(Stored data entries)
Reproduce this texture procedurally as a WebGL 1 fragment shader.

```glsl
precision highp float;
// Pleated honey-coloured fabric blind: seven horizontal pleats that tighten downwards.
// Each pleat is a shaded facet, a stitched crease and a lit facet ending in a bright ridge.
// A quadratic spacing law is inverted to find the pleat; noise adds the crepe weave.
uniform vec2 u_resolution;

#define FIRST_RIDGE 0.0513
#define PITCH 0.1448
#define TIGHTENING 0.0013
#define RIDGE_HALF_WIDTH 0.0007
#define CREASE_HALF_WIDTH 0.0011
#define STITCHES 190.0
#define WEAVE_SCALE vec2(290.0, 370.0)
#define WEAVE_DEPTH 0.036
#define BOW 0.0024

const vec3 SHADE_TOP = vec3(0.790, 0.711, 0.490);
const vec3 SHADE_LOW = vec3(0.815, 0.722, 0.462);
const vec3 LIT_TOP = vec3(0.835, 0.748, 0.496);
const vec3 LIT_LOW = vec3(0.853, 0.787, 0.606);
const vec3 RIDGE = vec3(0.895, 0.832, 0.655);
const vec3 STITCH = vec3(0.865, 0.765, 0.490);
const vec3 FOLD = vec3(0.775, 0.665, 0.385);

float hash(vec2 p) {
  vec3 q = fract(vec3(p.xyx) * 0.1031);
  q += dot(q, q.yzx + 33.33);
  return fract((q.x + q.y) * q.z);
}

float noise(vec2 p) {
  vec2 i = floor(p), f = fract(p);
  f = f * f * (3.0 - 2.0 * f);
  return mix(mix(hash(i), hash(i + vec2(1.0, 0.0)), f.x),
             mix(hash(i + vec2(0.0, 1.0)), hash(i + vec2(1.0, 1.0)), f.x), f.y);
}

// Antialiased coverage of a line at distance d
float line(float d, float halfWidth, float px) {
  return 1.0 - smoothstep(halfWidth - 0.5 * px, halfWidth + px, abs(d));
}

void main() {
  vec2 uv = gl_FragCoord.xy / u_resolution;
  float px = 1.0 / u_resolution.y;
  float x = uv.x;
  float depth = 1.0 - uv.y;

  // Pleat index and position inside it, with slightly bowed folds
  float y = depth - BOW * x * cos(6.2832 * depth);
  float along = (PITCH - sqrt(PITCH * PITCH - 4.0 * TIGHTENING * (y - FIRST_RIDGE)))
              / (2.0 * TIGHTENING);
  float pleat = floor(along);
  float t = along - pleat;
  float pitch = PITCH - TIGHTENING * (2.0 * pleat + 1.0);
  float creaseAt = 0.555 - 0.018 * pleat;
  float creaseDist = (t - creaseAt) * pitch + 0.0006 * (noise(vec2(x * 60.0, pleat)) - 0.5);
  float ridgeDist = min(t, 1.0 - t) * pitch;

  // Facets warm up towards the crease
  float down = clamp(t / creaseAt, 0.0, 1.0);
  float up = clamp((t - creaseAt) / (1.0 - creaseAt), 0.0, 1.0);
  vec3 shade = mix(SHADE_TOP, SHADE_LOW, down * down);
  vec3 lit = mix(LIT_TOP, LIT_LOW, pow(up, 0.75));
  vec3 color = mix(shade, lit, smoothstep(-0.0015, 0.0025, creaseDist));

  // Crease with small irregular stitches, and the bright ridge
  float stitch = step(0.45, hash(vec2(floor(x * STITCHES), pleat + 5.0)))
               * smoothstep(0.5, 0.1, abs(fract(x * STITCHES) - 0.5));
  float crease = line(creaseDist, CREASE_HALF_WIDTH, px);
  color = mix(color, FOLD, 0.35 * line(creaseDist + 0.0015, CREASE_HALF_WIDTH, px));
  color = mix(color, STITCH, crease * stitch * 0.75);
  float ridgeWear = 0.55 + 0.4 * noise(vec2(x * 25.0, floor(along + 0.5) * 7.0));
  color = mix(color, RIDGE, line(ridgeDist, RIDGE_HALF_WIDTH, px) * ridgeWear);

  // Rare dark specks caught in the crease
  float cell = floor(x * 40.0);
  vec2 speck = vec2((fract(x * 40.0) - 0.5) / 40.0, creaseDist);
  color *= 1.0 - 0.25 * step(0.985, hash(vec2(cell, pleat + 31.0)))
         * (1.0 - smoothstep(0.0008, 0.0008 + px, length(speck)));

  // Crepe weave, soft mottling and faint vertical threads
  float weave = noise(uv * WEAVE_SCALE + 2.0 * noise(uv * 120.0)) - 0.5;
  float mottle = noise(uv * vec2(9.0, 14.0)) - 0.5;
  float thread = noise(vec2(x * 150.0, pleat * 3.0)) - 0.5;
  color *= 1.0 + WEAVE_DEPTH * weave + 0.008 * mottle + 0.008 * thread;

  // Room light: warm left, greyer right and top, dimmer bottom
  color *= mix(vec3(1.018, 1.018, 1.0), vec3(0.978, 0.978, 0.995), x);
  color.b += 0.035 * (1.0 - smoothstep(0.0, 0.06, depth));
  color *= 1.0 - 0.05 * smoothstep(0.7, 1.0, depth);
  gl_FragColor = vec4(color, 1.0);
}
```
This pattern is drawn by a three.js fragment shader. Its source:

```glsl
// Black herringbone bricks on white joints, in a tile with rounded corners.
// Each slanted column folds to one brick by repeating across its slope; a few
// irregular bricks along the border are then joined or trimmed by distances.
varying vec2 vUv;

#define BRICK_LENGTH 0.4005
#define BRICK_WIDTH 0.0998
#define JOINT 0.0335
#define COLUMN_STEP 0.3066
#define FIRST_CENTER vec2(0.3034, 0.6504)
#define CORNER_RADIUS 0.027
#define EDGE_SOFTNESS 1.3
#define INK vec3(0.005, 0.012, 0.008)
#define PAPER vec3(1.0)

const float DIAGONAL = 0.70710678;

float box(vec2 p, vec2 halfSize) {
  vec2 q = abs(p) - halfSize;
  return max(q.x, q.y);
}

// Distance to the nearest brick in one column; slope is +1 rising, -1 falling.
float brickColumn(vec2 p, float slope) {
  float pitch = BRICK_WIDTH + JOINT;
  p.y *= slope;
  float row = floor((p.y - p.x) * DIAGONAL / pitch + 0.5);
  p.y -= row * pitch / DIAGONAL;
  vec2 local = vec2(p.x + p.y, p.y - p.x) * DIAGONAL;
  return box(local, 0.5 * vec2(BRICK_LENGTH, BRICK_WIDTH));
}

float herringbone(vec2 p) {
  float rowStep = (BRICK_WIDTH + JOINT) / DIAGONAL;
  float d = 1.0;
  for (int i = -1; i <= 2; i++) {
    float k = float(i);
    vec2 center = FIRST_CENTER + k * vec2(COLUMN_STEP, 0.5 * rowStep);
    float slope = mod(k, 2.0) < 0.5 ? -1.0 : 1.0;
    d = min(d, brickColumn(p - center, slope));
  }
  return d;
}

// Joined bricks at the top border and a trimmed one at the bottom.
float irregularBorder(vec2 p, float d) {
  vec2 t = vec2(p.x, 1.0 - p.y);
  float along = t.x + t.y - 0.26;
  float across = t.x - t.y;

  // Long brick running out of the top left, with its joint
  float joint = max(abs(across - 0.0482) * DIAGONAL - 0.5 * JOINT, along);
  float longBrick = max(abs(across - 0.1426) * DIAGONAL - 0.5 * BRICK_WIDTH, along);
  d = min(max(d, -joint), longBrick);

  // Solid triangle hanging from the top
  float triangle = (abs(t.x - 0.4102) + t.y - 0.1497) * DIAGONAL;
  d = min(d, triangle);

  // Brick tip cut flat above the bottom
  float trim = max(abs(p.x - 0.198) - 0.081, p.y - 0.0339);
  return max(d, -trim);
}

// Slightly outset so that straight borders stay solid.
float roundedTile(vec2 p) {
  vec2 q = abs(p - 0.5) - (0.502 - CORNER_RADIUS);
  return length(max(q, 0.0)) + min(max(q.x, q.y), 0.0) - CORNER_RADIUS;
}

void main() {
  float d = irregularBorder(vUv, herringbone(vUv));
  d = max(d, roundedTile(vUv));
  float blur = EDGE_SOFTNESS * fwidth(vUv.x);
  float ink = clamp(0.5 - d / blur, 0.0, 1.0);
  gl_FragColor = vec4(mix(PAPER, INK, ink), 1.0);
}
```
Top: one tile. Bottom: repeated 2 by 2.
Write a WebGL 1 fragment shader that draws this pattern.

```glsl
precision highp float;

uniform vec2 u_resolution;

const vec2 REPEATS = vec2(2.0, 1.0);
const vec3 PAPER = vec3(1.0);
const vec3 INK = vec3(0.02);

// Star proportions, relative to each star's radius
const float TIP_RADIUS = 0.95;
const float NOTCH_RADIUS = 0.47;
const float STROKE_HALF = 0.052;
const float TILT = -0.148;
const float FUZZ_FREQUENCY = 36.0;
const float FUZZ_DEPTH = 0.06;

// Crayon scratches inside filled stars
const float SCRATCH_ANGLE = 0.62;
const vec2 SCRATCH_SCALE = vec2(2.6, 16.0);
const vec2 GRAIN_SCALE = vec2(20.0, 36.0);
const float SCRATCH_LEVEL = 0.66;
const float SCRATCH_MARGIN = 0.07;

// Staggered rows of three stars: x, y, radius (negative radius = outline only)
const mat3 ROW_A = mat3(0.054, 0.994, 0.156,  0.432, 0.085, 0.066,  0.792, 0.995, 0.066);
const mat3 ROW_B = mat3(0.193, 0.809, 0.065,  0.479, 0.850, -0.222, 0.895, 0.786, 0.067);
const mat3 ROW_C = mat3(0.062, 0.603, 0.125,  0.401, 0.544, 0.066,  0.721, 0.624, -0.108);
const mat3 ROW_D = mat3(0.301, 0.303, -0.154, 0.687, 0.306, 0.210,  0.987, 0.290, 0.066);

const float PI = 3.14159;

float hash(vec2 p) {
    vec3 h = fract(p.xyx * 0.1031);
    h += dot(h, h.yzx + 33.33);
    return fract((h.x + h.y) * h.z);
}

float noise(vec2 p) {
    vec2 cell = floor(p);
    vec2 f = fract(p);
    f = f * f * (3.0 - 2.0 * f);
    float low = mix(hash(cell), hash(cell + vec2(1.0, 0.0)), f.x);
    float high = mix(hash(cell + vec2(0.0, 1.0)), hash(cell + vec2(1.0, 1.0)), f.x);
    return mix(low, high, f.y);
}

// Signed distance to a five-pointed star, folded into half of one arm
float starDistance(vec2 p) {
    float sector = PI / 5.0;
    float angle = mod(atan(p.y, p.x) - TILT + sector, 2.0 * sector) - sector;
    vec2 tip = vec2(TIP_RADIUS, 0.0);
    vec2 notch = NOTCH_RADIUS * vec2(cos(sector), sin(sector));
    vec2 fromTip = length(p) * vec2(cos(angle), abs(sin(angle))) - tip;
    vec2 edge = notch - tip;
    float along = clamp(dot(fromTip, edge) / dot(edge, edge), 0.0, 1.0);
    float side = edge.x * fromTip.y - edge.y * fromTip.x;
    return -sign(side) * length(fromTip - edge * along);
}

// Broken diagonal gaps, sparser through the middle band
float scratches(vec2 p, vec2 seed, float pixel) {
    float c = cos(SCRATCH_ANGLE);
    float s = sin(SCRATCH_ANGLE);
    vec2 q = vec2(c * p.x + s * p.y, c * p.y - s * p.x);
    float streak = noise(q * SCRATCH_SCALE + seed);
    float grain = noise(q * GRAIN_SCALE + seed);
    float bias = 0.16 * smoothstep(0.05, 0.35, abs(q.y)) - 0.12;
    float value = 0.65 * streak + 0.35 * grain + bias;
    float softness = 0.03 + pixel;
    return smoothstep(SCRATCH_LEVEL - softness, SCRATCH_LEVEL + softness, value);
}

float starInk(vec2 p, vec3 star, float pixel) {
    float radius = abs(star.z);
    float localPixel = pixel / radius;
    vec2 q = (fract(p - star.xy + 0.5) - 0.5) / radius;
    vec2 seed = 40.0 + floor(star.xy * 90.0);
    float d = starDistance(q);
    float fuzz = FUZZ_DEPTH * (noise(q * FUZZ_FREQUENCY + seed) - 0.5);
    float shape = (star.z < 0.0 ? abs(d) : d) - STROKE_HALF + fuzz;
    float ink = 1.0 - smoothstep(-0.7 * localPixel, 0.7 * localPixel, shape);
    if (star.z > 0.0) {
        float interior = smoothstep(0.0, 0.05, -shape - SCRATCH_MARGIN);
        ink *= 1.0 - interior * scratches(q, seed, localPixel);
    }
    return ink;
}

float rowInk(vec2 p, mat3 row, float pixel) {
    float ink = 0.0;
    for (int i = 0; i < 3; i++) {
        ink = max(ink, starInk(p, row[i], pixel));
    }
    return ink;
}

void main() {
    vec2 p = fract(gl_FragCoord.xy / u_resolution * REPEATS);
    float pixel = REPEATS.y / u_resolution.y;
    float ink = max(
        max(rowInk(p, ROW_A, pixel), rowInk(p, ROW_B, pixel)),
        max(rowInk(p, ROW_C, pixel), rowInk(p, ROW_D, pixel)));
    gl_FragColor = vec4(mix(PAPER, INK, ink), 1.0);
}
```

### Exercise objective
Out of the records above, pick each line that contains the string "stars".

### Output for this task
// Crayon scratches inside filled stars
// Staggered rows of three stars: x, y, radius (negative radius = outline only)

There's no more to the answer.